[Instructions to follow]: Look through the lines below and extract any with the word "innerHTML".

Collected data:
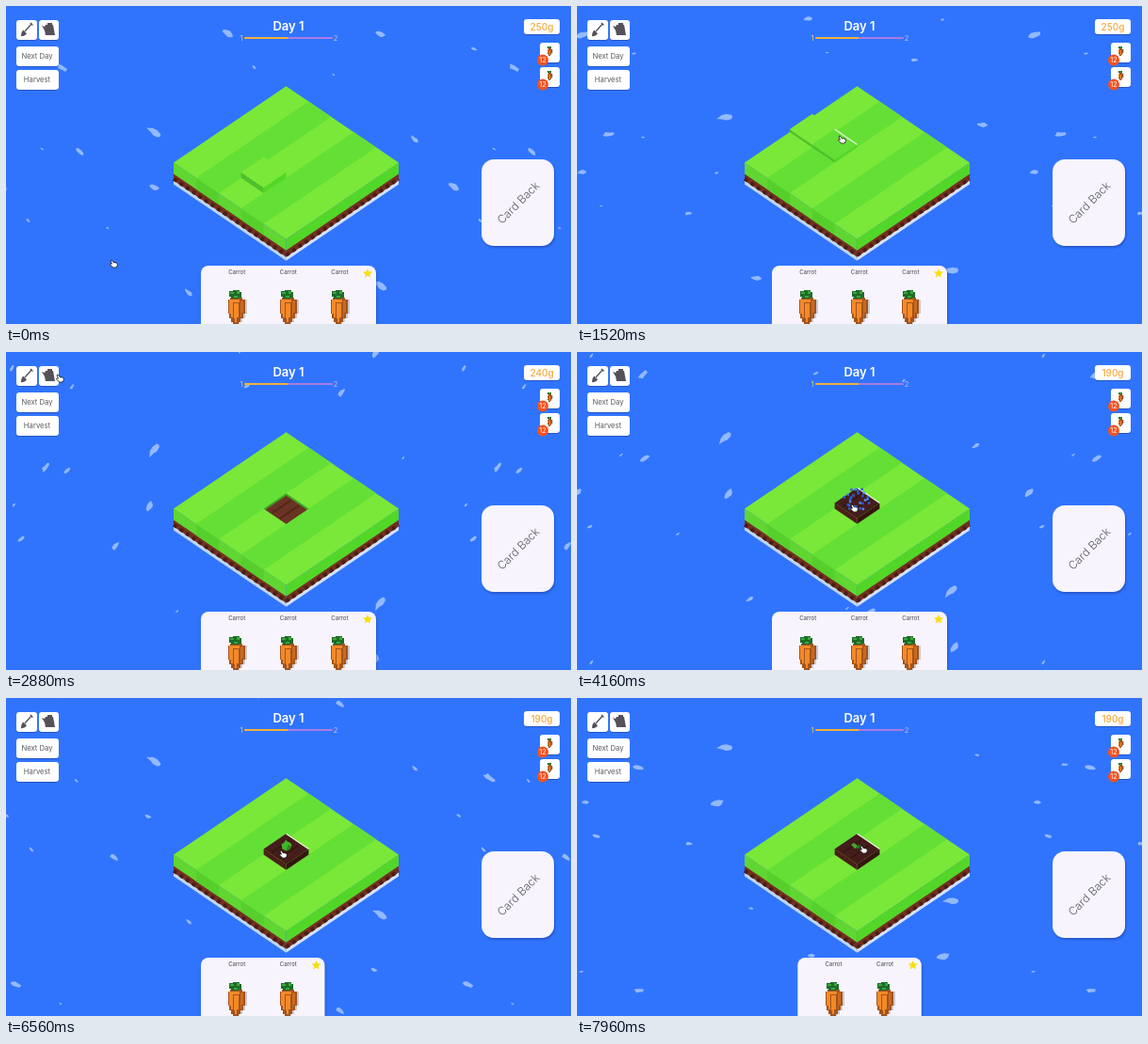
An HTML page for the animation above (8 s loop, 600 px wide and 338 px high).

```html
<!DOCTYPE html>
<html lang="en">
<head>
<meta charset="utf-8">
<title>Island farm</title>
<style>
  html, body { margin: 0; width: 100%; height: 100%; overflow: hidden; background: #3074fe; }
  svg { display: block; width: 100%; height: 100%; font-family: Inter, "Open Sans", sans-serif; }
  text { text-anchor: middle; fill: #5a5a62; }
  .box { fill: #fff; filter: drop-shadow(.5px 1px .7px #1c3f9a99); }
  .panel { fill: #f7f4fd; filter: drop-shadow(1.5px 2px .8px #1c3f9a88); }
</style>
</head>
<body>
<svg viewBox="0 0 600 338">
  <defs>
    <g id="foam"></g>
    <g id="carrot" shape-rendering="crispEdges">
      <path d="M-4 11h15v15h-2v5h-3v4h-3v3h-7z" fill="#cbc9d2"/>
      <path d="M-9 11h2v-2h13v2h3v15h-2v5h-3v4h-2v4h-6v-4h-2v-4h-2v-5h-1z" fill="#a3531d"/>
      <path d="M-8 11h11v3h-7v16h-2v-4h-2zM-3 15h5v15h-2v5h-2v-4h-1z" fill="#f38a28"/>
      <path d="M4 12h3v13h-2v5h-1z" fill="#c86a20"/>
      <path d="M-8 2h4v-1h7v2h2v6h-3v1h-8v-2h-2z" fill="#1f6a2a"/>
      <path d="M-7 3h4v2h-4zM0 2h3v3h-3zM-3 7h4v2h-4z" fill="#3aa83a"/>
    </g>
    <path id="star" d="M0-5 1.500-1.800 5-1.500 2.400.9 3.100 4.400 0 2.600-3.100 4.400-2.400.9-5-1.500-1.500-1.800z" fill="#f8de10"/>
  </defs>
  <rect width="600" height="338" fill="#3074fe"/>
  <g id="sea" opacity=".75"></g>
  <g id="island"></g>
  <g id="tiles"></g>

  <g id="ui">
    <rect class="box" x="11" y="15" width="22" height="21" rx="3"/>
    <rect class="box" x="35" y="15" width="21" height="21" rx="3"/>
    <path d="M27.500 18.500 20 27M25.800 18l2.700 2.400" stroke="#55505a" stroke-width="1.300"/>
    <path d="M18 25.500l4 3.700q-2 3-6 3 0-4 2-6.700z" fill="#55505a"/>
    <path d="M38 21l3 1 1-2h8l2 11h-10l-1-5zM44 20v-2h5v2" fill="#55505a"/>
    <rect class="box" x="11" y="43" width="45" height="21" rx="3"/>
    <rect class="box" x="11" y="68" width="45" height="21" rx="3"/>
    <text x="33" y="55.800" font-size="7.700">Next Day</text>
    <text x="33" y="81" font-size="7.700">Harvest</text>

    <text x="300" y="26" font-size="13" font-weight="600" style="fill:#fff">Day 1</text>
    <path d="M254 34h46" stroke="#f2b13c" stroke-width="2.200" stroke-linecap="round"/>
    <path d="M300 34h46" stroke="#a97be0" stroke-width="2.200" stroke-linecap="round"/>
    <text x="250" y="37" font-size="7.500" style="fill:#f4cb7a">1</text>
    <text x="350" y="37" font-size="7.500" style="fill:#d5c2f4">2</text>

    <rect class="box" x="550" y="14" width="38" height="16" rx="3"/>
    <text id="money" x="569" y="25.700" font-size="10" font-weight="500" style="fill:#f5a83c"></text>
    <g id="item">
      <rect class="box" x="567" y="39" width="21" height="21" rx="3"/>
      <use href="#carrot" transform="translate(577.500 42.500) scale(.28)"/>
      <circle cx="570" cy="57.500" r="6" fill="#f4511e"/>
      <text x="570" y="60.200" font-size="7.300" style="fill:#fff">12</text>
    </g>
    <use href="#item" y="26"/>
    <rect class="panel" x="505" y="163" width="77" height="92" rx="13"/>
    <text font-size="12" font-weight="300" transform="translate(547 212) rotate(-45)">Card Back</text>
  </g>

  <g id="hand">
    <rect id="tray" class="panel" x="207" y="276" height="80" rx="8"/>
    <g id="cards"></g>
    <use id="badge" href="#star" y="284"/>
  </g>
  <path id="cursor" d="M-3-3.500q1-1 2 .2l1.200 2 2.800.2q1.600.4 1.400 2.200l-.9 2.600-3.500.5-3.300-3q-.6-1.200.7-1.200l1 .2z" fill="#fff" stroke="#111" stroke-width=".8" stroke-linejoin="round"/>
</svg>
<script>
const LOOP = 8000, SIZE = 5, TILE_W = 23.9, TILE_H = 16.25, LIFT = 6;
const DIG = 2000, WATER = 3960, GRAB = 4720, PLANT = 6900;
const GRASS_DEPTH = 12, SOIL_DEPTH = 19, FOAM_DEPTH = 23;
const $ = id => document.getElementById(id);
const clamp = v => Math.max(0, Math.min(1, v));
const ease = p => p * p * (3 - 2 * p);
const rand = n => { const s = Math.sin(n * 127.1 + 11.7) * 43758.5453; return s - Math.floor(s); };

const hole = [294, 166], shovel = [24, 27], can = [57, 28], card = [354, 311];
const stops = [
  [-130, [272, 184]], [0, [114, 274]], [680, shovel], [900, shovel], [1520, [281, 142]],
  [DIG - 160, hole], [DIG + 120, hole], [2780, can], [3000, can], [3700, hole], [4180, hole],
  [GRAB - 150, card], [GRAB, card], [5160, [325, 224]], [5950, hole], [6900, hole], [LOOP, [304, 161]]
];

function cursorAt(t) {
  const k = stops.findIndex(([time]) => time > t);
  if (k < 1) return stops[0][1];
  const [t0, a] = stops[k - 1], [t1, b] = stops[k], p = ease((t - t0) / (t1 - t0));
  return a.map((v, axis) => v + (b[axis] - v) * p);
}

const poly = (points, fill) => `<polygon points="${points.map(p => p.join()).join(' ')}" fill="${fill}"/>`;
const line = (points, attrs) => `<polyline points="${points.map(p => p.join()).join(' ')}" fill="none" ${attrs}/>`;
const corner = (u, v, dy = 0) => [297.5 + TILE_W * (u - v), 85.3 + TILE_H * (u + v) + dy];
const strip = (a, b, y0, y1, fill) =>
  poly([[a[0], a[1] + y0], [b[0], b[1] + y0], [b[0], b[1] + y1], [a[0], a[1] + y1]], fill);
const grass = i => i % 2 ? '#64df35' : '#7ae838';
const leftGrass = i => i % 2 ? '#56cf2d' : '#60d632';
const rightGrass = '#52d728';
const soilColor = t => t < WATER ? '#6a3424' : '#451d1a';

function bricks(a, b) {
  const below = dy => [a, b].map(([x, y]) => [x, y + dy]);
  return strip(a, b, GRASS_DEPTH - .5, SOIL_DEPTH, '#74301f') +
    line(below(GRASS_DEPTH + 5), 'stroke="#4a1d15" stroke-width="4" stroke-dasharray="4 4"');
}

function drawIsland() {
  const back = corner(0, 0), left = corner(0, SIZE), front = corner(SIZE, SIZE), right = corner(SIZE, 0);
  let out = strip(left, front, SOIL_DEPTH - .5, FOAM_DEPTH, '#bfd6fa') +
    strip(front, right, SOIL_DEPTH - .5, FOAM_DEPTH, '#d3e2fb') +
    bricks(left, front) + bricks(front, right) +
    strip(left, front, 0, GRASS_DEPTH, leftGrass(0)) + strip(front, right, 0, GRASS_DEPTH, rightGrass) +
    poly([back, right, front, left], grass(0));
  for (let i = 1; i < SIZE; i += 2) {
    out += strip(corner(i, SIZE), corner(i + 1, SIZE), 0, GRASS_DEPTH, leftGrass(i)) +
      poly([corner(i, 0), corner(i + 1, 0), corner(i + 1, SIZE), corner(i, SIZE)], grass(i));
  }
  return out;
}

function tileAt([x, y]) {
  const d = (x - 297.5) / TILE_W, s = (y - 85.3) / TILE_H;
  const i = Math.floor((s + d) / 2), j = Math.floor((s - d) / 2);
  return Math.min(i, j) >= 0 && Math.max(i, j) < SIZE ? i * SIZE + j : -1;
}
const HOLE = tileAt(hole);

function furrows(i, j, dy) {
  return [.3, .65].map(f =>
    line([corner(i + f, j + .08, dy), corner(i + f, j + .92, dy)], 'stroke="#220a08" stroke-opacity=".3" stroke-width="2"')).join('');
}

function sunkenSoil(t) {
  const d = 2.5, [x, y] = corner(2.5, 2.5), w = TILE_W * (1 - d / (2 * TILE_H));
  return poly([corner(2, 2), corner(3, 2), corner(3, 3), corner(2, 3)], '#3f9f24') +
    poly([[x, y - TILE_H + d], [x + w, y + d / 2], [x, y + TILE_H], [x - w, y + d / 2]], soilColor(t)) +
    furrows(2, 2, 1);
}

function raisedTile(tile, lift, hovered, t) {
  const i = Math.floor(tile / SIZE), j = tile % SIZE, soil = tile === HOLE && t >= DIG;
  const back = corner(i, j, -lift), right = corner(i + 1, j, -lift);
  const front = corner(i + 1, j + 1, -lift), left = corner(i, j + 1, -lift);
  const onLeft = j === SIZE - 1, onRight = i === SIZE - 1;
  let out = (onLeft ? bricks(left, front) : '') + (onRight ? bricks(front, right) : '') +
    strip(left, front, 0, onLeft ? GRASS_DEPTH : lift, soil ? '#4a2019' : '#50bf2b') +
    strip(front, right, 0, onRight ? GRASS_DEPTH : lift, soil ? '#35150f' : rightGrass) +
    poly([back, right, front, left], soil ? soilColor(t) : grass(i));
  if (soil) out += furrows(i, j, -lift);
  if (hovered) {
    const rim = onRight ? [left, back, right, [right[0], right[1] + 26]] : [back, right];
    out += line(rim, 'stroke="#e9f7e4" stroke-width="1.200"');
  }
  return out;
}

function ghost(x, y, ok) {
  const [body, shade] = ok ? ['#43b52c', '#2d8a22'] : ['#ee3a1c', '#c42a12'];
  return `<g transform="translate(${x} ${y})"><path d="M-5-1l3-2 2-3 1 2 3 1 2 3-2 4-4 2-4-2z" fill="${body}"/>` +
    `<path d="M2-1l3 2-2 4-3 1z" fill="${shade}"/></g>`;
}

const sprout = (x, y) =>
  `<path d="M${x - 5} ${y - 2}l3-2 3 2 1 3-3 1z" fill="#49a532"/><path d="M${x} ${y + 2}l2-4 4 1-2 3z" fill="#286f25"/>`;

function drops(t) {
  const age = (t - WATER) / 700;
  if (age < 0 || age > 1) return '';
  let out = '';
  for (let n = 0; n < 26; n++) {
    const a = n * 2.4, r = (5 + rand(n) * 9) * (.7 + age);
    const y = 154 + Math.sin(a) * r * .9 + age * age * 14;
    out += `<rect x="${296 + Math.cos(a) * r}" y="${y}" width="2.500" height="2.500" fill="${n % 3 ? '#2c62d8' : '#4f8cff'}" opacity="${1 - age ** 3}"/>`;
  }
  return out;
}

// A tile rises by the share of recent moments the cursor spent over it.
function drawTiles(t, pos) {
  const counts = {};
  for (let s = 0; s < 10; s++) {
    const tile = tileAt(cursorAt(t - s * 30));
    if (tile >= 0) counts[tile] = (counts[tile] || 0) + 1;
  }
  const hovered = tileAt(pos), depth = n => Math.floor(n / SIZE) + n % SIZE;
  let out = t >= DIG && !counts[HOLE] ? sunkenSoil(t) : '';
  Object.keys(counts).map(Number).sort((a, b) => depth(a) - depth(b)).forEach(tile => {
    out += raisedTile(tile, LIFT * clamp(counts[tile] / 6), tile === hovered, t);
  });
  if (t >= PLANT) out += sprout(296, 158);
  else if (t > GRAB && hovered >= 0) {
    const ok = hovered === HOLE, [x, y] = corner(Math.floor(hovered / SIZE) + .5, hovered % SIZE + .5, -LIFT);
    out += ghost(x, y - (ok ? 4 : 0), ok);
  }
  return out + drops(t);
}

// One cell of foam, repeated over the sea on the island's own diamond lattice.
const CELL_W = 240, CELL_H = 163;
const patches = [[157, 134], [72, 155], [40, 152], [2, 192], [20, 228], [12, 46], [65, 66], [112, 236], [188, 305], [155, 193]];

function blob(seed, size) {
  const points = [];
  for (let n = 0; n < 9; n++) {
    const a = n * Math.PI * 2 / 9, r = size * (.6 + .6 * rand(seed * 9 + n));
    points.push([Math.cos(a) * r, Math.sin(a) * r * .42]);
  }
  return poly(points, '#b5d0ff');
}

function drawFoam(t) {
  const turn = 45 * Math.cos(t * Math.PI * 2 / 6600) - 12;
  return patches.map(([x, y], n) => {
    const pulse = n ? .65 + .35 * Math.sin(t / 700 + n * 2.4) : 1;
    const sway = n ? 7 * Math.sin(t / 900 + n * 1.7) : 0;
    return `<g transform="translate(${x + sway} ${y - t * .0102}) rotate(${turn + (rand(n) - .5) * 24}) scale(${pulse})">` +
      blob(n, n ? 4 + rand(n + 5) * 4 : 8) + '</g>';
  }).join('');
}

function foamLattice() {
  let out = '';
  for (let row = -2; row <= 3; row++)
    for (let col = -1; col <= 2; col++)
      if ((row + col) % 2 === 0) out += `<use href="#foam" x="${col * CELL_W}" y="${row * CELL_H}"/>`;
  return out;
}

function drawHand(t) {
  const count = t < GRAB ? 3 : 2, width = 22.5 + count * 54.5;
  const slide = 27.3 * ease(clamp((t - PLANT) / 320));
  $('hand').setAttribute('transform', `translate(${slide} 0)`);
  $('tray').setAttribute('width', width);
  $('badge').setAttribute('x', 207 + width - 9);
  $('cards').lastChild.style.display = count === 3 ? '' : 'none';
}

$('sea').innerHTML = foamLattice();
$('island').innerHTML = drawIsland();
$('cards').innerHTML = [0, 1, 2].map(n => 245.2 + n * 54.6).map(x =>
  `<text x="${x}" y="285" font-size="6" font-weight="500">Carrot</text><use href="#carrot" x="${x}" y="301"/>`)
  .map(content => `<g>${content}</g>`).join('');

const start = performance.now();
function frame(now) {
  const t = Math.max(0, now - start) % LOOP, pos = cursorAt(t);
  $('foam').innerHTML = drawFoam(t);
  $('tiles').innerHTML = drawTiles(t, pos);
  $('money').textContent = (t < DIG ? 250 : t < WATER ? 240 : 190) + 'g';
  drawHand(t);
  $('cursor').setAttribute('transform', `translate(${pos.join(' ')})`);
  requestAnimationFrame(frame);
}
frame(start);
</script>
</body>
</html>
```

[Task answer]:
$('sea').innerHTML = foamLattice();
$('island').innerHTML = drawIsland();
$('cards').innerHTML = [0, 1, 2].map(n => 245.2 + n * 54.6).map(x =>
  $('foam').innerHTML = drawFoam(t);
  $('tiles').innerHTML = drawTiles(t, pos);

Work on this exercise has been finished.